▶ INPUT DATA:
----------

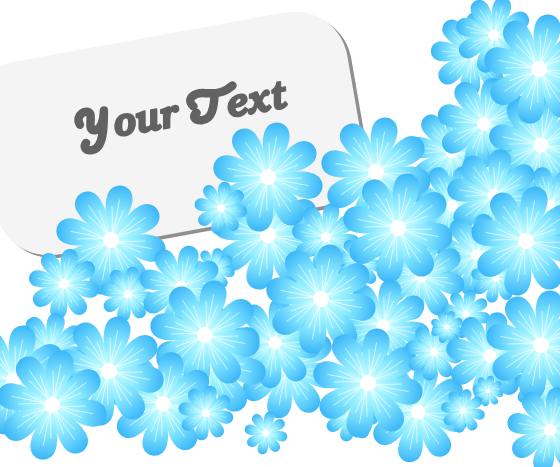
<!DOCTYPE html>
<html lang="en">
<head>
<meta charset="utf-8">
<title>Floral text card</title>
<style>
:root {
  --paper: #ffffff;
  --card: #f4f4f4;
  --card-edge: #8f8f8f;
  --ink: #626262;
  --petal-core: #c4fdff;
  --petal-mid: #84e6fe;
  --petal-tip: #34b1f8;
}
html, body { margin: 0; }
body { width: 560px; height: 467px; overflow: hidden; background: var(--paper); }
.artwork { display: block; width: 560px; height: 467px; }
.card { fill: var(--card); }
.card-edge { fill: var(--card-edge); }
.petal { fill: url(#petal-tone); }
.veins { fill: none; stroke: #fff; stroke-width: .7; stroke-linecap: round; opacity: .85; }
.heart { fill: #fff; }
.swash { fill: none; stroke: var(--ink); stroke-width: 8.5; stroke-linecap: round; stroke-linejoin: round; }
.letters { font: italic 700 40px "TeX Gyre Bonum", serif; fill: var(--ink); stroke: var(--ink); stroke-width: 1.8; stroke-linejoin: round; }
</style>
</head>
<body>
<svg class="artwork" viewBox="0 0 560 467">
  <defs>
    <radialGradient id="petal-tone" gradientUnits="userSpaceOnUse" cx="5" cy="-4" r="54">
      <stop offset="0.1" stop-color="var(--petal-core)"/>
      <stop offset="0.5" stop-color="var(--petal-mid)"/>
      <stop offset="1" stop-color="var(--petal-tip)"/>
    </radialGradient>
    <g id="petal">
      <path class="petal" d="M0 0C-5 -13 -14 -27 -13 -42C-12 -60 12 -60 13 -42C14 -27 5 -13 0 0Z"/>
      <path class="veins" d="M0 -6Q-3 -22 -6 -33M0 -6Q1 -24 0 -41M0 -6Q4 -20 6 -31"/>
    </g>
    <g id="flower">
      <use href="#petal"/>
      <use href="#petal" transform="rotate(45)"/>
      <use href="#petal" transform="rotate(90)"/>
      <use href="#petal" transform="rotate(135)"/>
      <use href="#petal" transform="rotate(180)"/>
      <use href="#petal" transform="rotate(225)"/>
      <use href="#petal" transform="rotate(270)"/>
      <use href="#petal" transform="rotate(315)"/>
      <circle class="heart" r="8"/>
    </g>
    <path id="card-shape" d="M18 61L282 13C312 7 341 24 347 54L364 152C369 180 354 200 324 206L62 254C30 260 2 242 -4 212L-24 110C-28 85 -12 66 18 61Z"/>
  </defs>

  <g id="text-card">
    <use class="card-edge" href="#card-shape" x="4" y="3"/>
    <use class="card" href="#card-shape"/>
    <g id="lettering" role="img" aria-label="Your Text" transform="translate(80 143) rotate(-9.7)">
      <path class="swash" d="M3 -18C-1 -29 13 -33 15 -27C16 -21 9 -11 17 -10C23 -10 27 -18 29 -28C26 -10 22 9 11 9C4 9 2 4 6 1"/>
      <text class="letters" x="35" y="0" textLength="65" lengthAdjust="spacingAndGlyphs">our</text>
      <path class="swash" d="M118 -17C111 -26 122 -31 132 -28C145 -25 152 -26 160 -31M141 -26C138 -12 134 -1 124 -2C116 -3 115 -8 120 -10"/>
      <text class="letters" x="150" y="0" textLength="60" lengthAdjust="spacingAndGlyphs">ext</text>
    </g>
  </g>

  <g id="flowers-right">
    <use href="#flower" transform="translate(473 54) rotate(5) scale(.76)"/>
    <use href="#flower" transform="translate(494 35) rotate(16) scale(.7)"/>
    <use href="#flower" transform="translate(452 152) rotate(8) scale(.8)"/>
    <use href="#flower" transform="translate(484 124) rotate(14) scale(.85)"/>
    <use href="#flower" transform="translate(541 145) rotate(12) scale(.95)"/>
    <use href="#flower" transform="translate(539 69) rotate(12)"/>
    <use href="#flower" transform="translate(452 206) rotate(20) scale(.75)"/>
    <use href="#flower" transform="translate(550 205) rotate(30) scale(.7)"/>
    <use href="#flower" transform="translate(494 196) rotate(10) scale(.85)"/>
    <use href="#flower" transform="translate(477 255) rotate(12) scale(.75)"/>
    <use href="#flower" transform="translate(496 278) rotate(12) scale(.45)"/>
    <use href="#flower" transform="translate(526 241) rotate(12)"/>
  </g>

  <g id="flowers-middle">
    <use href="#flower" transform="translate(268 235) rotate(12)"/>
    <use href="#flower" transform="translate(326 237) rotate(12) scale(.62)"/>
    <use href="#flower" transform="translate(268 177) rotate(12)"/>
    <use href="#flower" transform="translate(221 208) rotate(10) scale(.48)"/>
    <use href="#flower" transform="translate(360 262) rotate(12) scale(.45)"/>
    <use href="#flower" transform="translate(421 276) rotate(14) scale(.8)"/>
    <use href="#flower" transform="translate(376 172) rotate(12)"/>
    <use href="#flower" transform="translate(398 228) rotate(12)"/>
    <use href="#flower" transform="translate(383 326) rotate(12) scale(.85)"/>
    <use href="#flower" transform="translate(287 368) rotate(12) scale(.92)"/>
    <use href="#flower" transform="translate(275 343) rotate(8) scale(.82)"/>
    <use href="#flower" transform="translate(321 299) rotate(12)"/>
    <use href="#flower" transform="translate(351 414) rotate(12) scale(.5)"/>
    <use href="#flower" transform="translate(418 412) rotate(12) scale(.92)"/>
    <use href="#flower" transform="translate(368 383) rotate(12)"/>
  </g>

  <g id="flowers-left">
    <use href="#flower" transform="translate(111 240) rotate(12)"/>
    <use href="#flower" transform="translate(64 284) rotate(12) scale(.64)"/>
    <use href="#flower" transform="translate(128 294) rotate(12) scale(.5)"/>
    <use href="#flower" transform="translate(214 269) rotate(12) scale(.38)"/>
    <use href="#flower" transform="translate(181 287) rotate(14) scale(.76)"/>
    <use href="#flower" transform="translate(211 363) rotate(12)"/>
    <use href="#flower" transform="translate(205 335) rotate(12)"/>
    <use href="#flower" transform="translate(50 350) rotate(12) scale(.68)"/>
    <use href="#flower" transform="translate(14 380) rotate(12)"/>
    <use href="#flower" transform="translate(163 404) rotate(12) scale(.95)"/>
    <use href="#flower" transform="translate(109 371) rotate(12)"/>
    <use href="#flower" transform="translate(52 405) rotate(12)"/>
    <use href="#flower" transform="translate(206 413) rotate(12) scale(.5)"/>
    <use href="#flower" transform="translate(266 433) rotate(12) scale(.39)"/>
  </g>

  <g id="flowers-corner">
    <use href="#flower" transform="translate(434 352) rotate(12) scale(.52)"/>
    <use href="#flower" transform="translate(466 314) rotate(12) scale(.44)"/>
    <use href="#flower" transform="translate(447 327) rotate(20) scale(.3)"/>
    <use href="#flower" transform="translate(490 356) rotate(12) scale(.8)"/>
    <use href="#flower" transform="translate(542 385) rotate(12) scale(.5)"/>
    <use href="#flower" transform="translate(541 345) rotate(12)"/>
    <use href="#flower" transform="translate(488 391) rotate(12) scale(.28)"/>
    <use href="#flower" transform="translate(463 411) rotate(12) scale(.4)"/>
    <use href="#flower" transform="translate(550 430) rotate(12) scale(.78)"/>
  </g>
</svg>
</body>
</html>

----------

▶ EXERCISE OBJECTIVE: Everything in the records that precede this task must be written out again exactly, except the pictures.

▶ RESPONSE:
<!DOCTYPE html>
<html lang="en">
<head>
<meta charset="utf-8">
<title>Floral text card</title>
<style>
:root {
  --paper: #ffffff;
  --card: #f4f4f4;
  --card-edge: #8f8f8f;
  --ink: #626262;
  --petal-core: #c4fdff;
  --petal-mid: #84e6fe;
  --petal-tip: #34b1f8;
}
html, body { margin: 0; }
body { width: 560px; height: 467px; overflow: hidden; background: var(--paper); }
.artwork { display: block; width: 560px; height: 467px; }
.card { fill: var(--card); }
.card-edge { fill: var(--card-edge); }
.petal { fill: url(#petal-tone); }
.veins { fill: none; stroke: #fff; stroke-width: .7; stroke-linecap: round; opacity: .85; }
.heart { fill: #fff; }
.swash { fill: none; stroke: var(--ink); stroke-width: 8.5; stroke-linecap: round; stroke-linejoin: round; }
.letters { font: italic 700 40px "TeX Gyre Bonum", serif; fill: var(--ink); stroke: var(--ink); stroke-width: 1.8; stroke-linejoin: round; }
</style>
</head>
<body>
<svg class="artwork" viewBox="0 0 560 467">
  <defs>
    <radialGradient id="petal-tone" gradientUnits="userSpaceOnUse" cx="5" cy="-4" r="54">
      <stop offset="0.1" stop-color="var(--petal-core)"/>
      <stop offset="0.5" stop-color="var(--petal-mid)"/>
      <stop offset="1" stop-color="var(--petal-tip)"/>
    </radialGradient>
    <g id="petal">
      <path class="petal" d="M0 0C-5 -13 -14 -27 -13 -42C-12 -60 12 -60 13 -42C14 -27 5 -13 0 0Z"/>
      <path class="veins" d="M0 -6Q-3 -22 -6 -33M0 -6Q1 -24 0 -41M0 -6Q4 -20 6 -31"/>
    </g>
    <g id="flower">
      <use href="#petal"/>
      <use href="#petal" transform="rotate(45)"/>
      <use href="#petal" transform="rotate(90)"/>
      <use href="#petal" transform="rotate(135)"/>
      <use href="#petal" transform="rotate(180)"/>
      <use href="#petal" transform="rotate(225)"/>
      <use href="#petal" transform="rotate(270)"/>
      <use href="#petal" transform="rotate(315)"/>
      <circle class="heart" r="8"/>
    </g>
    <path id="card-shape" d="M18 61L282 13C312 7 341 24 347 54L364 152C369 180 354 200 324 206L62 254C30 260 2 242 -4 212L-24 110C-28 85 -12 66 18 61Z"/>
  </defs>

  <g id="text-card">
    <use class="card-edge" href="#card-shape" x="4" y="3"/>
    <use class="card" href="#card-shape"/>
    <g id="lettering" role="img" aria-label="Your Text" transform="translate(80 143) rotate(-9.7)">
      <path class="swash" d="M3 -18C-1 -29 13 -33 15 -27C16 -21 9 -11 17 -10C23 -10 27 -18 29 -28C26 -10 22 9 11 9C4 9 2 4 6 1"/>
      <text class="letters" x="35" y="0" textLength="65" lengthAdjust="spacingAndGlyphs">our</text>
      <path class="swash" d="M118 -17C111 -26 122 -31 132 -28C145 -25 152 -26 160 -31M141 -26C138 -12 134 -1 124 -2C116 -3 115 -8 120 -10"/>
      <text class="letters" x="150" y="0" textLength="60" lengthAdjust="spacingAndGlyphs">ext</text>
    </g>
  </g>

  <g id="flowers-right">
    <use href="#flower" transform="translate(473 54) rotate(5) scale(.76)"/>
    <use href="#flower" transform="translate(494 35) rotate(16) scale(.7)"/>
    <use href="#flower" transform="translate(452 152) rotate(8) scale(.8)"/>
    <use href="#flower" transform="translate(484 124) rotate(14) scale(.85)"/>
    <use href="#flower" transform="translate(541 145) rotate(12) scale(.95)"/>
    <use href="#flower" transform="translate(539 69) rotate(12)"/>
    <use href="#flower" transform="translate(452 206) rotate(20) scale(.75)"/>
    <use href="#flower" transform="translate(550 205) rotate(30) scale(.7)"/>
    <use href="#flower" transform="translate(494 196) rotate(10) scale(.85)"/>
    <use href="#flower" transform="translate(477 255) rotate(12) scale(.75)"/>
    <use href="#flower" transform="translate(496 278) rotate(12) scale(.45)"/>
    <use href="#flower" transform="translate(526 241) rotate(12)"/>
  </g>

  <g id="flowers-middle">
    <use href="#flower" transform="translate(268 235) rotate(12)"/>
    <use href="#flower" transform="translate(326 237) rotate(12) scale(.62)"/>
    <use href="#flower" transform="translate(268 177) rotate(12)"/>
    <use href="#flower" transform="translate(221 208) rotate(10) scale(.48)"/>
    <use href="#flower" transform="translate(360 262) rotate(12) scale(.45)"/>
    <use href="#flower" transform="translate(421 276) rotate(14) scale(.8)"/>
    <use href="#flower" transform="translate(376 172) rotate(12)"/>
    <use href="#flower" transform="translate(398 228) rotate(12)"/>
    <use href="#flower" transform="translate(383 326) rotate(12) scale(.85)"/>
    <use href="#flower" transform="translate(287 368) rotate(12) scale(.92)"/>
    <use href="#flower" transform="translate(275 343) rotate(8) scale(.82)"/>
    <use href="#flower" transform="translate(321 299) rotate(12)"/>
    <use href="#flower" transform="translate(351 414) rotate(12) scale(.5)"/>
    <use href="#flower" transform="translate(418 412) rotate(12) scale(.92)"/>
    <use href="#flower" transform="translate(368 383) rotate(12)"/>
  </g>

  <g id="flowers-left">
    <use href="#flower" transform="translate(111 240) rotate(12)"/>
    <use href="#flower" transform="translate(64 284) rotate(12) scale(.64)"/>
    <use href="#flower" transform="translate(128 294) rotate(12) scale(.5)"/>
    <use href="#flower" transform="translate(214 269) rotate(12) scale(.38)"/>
    <use href="#flower" transform="translate(181 287) rotate(14) scale(.76)"/>
    <use href="#flower" transform="translate(211 363) rotate(12)"/>
    <use href="#flower" transform="translate(205 335) rotate(12)"/>
    <use href="#flower" transform="translate(50 350) rotate(12) scale(.68)"/>
    <use href="#flower" transform="translate(14 380) rotate(12)"/>
    <use href="#flower" transform="translate(163 404) rotate(12) scale(.95)"/>
    <use href="#flower" transform="translate(109 371) rotate(12)"/>
    <use href="#flower" transform="translate(52 405) rotate(12)"/>
    <use href="#flower" transform="translate(206 413) rotate(12) scale(.5)"/>
    <use href="#flower" transform="translate(266 433) rotate(12) scale(.39)"/>
  </g>

  <g id="flowers-corner">
    <use href="#flower" transform="translate(434 352) rotate(12) scale(.52)"/>
    <use href="#flower" transform="translate(466 314) rotate(12) scale(.44)"/>
    <use href="#flower" transform="translate(447 327) rotate(20) scale(.3)"/>
    <use href="#flower" transform="translate(490 356) rotate(12) scale(.8)"/>
    <use href="#flower" transform="translate(542 385) rotate(12) scale(.5)"/>
    <use href="#flower" transform="translate(541 345) rotate(12)"/>
    <use href="#flower" transform="translate(488 391) rotate(12) scale(.28)"/>
    <use href="#flower" transform="translate(463 411) rotate(12) scale(.4)"/>
    <use href="#flower" transform="translate(550 430) rotate(12) scale(.78)"/>
  </g>
</svg>
</body>
</html>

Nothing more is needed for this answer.